------ Data to examine

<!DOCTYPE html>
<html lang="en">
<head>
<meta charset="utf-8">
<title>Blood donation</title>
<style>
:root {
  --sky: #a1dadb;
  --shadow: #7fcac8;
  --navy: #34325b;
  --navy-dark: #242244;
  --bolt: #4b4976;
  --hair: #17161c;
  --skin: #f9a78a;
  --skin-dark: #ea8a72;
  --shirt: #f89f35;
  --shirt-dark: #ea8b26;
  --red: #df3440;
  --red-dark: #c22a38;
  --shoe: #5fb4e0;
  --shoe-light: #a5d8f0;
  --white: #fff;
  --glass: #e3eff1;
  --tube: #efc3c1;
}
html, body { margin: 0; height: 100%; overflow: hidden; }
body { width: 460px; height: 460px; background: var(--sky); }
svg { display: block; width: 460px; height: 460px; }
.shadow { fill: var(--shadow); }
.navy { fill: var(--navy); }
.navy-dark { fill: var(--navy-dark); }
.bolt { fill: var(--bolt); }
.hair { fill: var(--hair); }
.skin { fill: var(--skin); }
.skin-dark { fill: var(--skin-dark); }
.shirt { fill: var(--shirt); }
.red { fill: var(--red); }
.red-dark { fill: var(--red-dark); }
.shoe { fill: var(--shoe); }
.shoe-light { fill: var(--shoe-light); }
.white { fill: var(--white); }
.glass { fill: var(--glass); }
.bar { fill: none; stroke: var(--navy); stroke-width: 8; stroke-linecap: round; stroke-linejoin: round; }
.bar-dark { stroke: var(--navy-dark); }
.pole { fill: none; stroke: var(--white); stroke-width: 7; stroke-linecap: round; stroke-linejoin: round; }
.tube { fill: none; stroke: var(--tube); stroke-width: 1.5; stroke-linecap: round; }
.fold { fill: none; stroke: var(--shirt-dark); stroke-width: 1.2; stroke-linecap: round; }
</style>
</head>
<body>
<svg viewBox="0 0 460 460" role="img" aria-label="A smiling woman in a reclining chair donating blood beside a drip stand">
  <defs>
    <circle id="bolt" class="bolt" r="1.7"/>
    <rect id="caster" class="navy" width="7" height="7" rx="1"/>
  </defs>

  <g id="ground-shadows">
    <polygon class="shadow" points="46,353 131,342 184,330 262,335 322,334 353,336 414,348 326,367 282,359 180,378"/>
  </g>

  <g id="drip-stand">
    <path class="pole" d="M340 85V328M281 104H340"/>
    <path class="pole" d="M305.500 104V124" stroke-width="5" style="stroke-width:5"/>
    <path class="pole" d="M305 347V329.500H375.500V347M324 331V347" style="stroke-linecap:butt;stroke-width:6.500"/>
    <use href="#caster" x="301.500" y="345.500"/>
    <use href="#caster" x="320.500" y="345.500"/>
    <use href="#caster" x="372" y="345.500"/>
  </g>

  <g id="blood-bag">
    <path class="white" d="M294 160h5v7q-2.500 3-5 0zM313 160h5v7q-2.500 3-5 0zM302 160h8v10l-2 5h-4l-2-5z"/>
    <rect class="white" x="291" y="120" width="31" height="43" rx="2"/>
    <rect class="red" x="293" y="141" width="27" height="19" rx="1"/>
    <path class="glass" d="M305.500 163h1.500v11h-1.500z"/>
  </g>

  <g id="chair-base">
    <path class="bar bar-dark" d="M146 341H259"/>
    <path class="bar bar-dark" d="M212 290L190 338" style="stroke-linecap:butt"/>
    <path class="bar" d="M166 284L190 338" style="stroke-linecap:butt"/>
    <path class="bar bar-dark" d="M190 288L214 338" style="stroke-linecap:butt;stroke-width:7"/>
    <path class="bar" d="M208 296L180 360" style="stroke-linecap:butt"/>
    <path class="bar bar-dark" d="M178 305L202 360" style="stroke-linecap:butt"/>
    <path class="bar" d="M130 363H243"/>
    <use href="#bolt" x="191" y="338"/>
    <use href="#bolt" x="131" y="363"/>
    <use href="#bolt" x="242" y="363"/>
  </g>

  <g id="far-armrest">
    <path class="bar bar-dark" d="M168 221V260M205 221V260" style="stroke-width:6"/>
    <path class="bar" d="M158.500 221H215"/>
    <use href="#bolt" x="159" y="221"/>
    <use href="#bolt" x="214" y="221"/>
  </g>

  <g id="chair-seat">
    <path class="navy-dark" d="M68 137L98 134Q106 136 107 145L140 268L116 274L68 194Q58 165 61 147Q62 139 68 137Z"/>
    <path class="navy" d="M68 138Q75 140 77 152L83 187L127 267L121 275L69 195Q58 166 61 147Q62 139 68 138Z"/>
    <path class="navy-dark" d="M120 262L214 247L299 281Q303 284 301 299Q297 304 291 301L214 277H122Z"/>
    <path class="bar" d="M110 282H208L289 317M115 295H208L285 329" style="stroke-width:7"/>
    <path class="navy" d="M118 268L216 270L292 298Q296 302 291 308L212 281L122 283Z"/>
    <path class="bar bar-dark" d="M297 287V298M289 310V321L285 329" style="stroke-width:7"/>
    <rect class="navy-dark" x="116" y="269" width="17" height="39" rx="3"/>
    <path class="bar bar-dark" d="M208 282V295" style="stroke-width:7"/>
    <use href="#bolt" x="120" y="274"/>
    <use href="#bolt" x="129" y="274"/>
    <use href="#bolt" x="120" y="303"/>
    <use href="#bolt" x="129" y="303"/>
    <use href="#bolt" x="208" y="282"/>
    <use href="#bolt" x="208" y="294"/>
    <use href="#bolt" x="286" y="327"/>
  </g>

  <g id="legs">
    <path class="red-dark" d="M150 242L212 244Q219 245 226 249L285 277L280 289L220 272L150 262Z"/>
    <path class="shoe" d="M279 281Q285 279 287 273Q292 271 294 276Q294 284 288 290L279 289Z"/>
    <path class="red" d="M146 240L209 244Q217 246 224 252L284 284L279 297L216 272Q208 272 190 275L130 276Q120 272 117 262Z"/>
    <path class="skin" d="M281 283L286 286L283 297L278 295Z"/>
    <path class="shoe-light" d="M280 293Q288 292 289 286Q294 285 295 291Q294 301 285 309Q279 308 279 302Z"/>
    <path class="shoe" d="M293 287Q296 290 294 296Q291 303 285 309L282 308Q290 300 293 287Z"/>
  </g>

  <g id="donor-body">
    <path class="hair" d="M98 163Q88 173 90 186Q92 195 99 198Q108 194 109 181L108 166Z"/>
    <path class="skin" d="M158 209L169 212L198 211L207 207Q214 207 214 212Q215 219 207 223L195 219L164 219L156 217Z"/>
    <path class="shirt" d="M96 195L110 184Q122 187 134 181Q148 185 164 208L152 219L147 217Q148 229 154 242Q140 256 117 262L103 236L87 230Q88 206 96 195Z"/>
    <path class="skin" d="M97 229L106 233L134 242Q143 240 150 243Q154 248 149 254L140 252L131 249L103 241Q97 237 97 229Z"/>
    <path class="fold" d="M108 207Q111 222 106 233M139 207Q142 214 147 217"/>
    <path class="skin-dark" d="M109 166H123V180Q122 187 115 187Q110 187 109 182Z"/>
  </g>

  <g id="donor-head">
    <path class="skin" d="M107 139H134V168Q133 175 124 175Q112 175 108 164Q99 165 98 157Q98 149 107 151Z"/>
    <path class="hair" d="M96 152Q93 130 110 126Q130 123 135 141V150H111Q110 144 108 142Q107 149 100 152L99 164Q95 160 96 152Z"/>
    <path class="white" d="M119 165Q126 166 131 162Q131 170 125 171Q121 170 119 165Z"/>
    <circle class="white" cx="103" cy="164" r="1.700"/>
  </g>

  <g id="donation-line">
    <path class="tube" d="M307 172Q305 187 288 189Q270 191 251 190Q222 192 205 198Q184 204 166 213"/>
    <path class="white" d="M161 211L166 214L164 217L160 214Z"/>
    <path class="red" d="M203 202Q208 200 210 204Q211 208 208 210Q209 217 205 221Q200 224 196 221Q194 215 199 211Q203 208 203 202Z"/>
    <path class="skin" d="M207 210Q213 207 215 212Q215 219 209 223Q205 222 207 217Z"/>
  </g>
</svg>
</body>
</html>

------------

* [Task item] Every line in the records above with the string "html" in it should be shown.

* [The answer]
<!DOCTYPE html>
<html lang="en">
html, body { margin: 0; height: 100%; overflow: hidden; }
</html>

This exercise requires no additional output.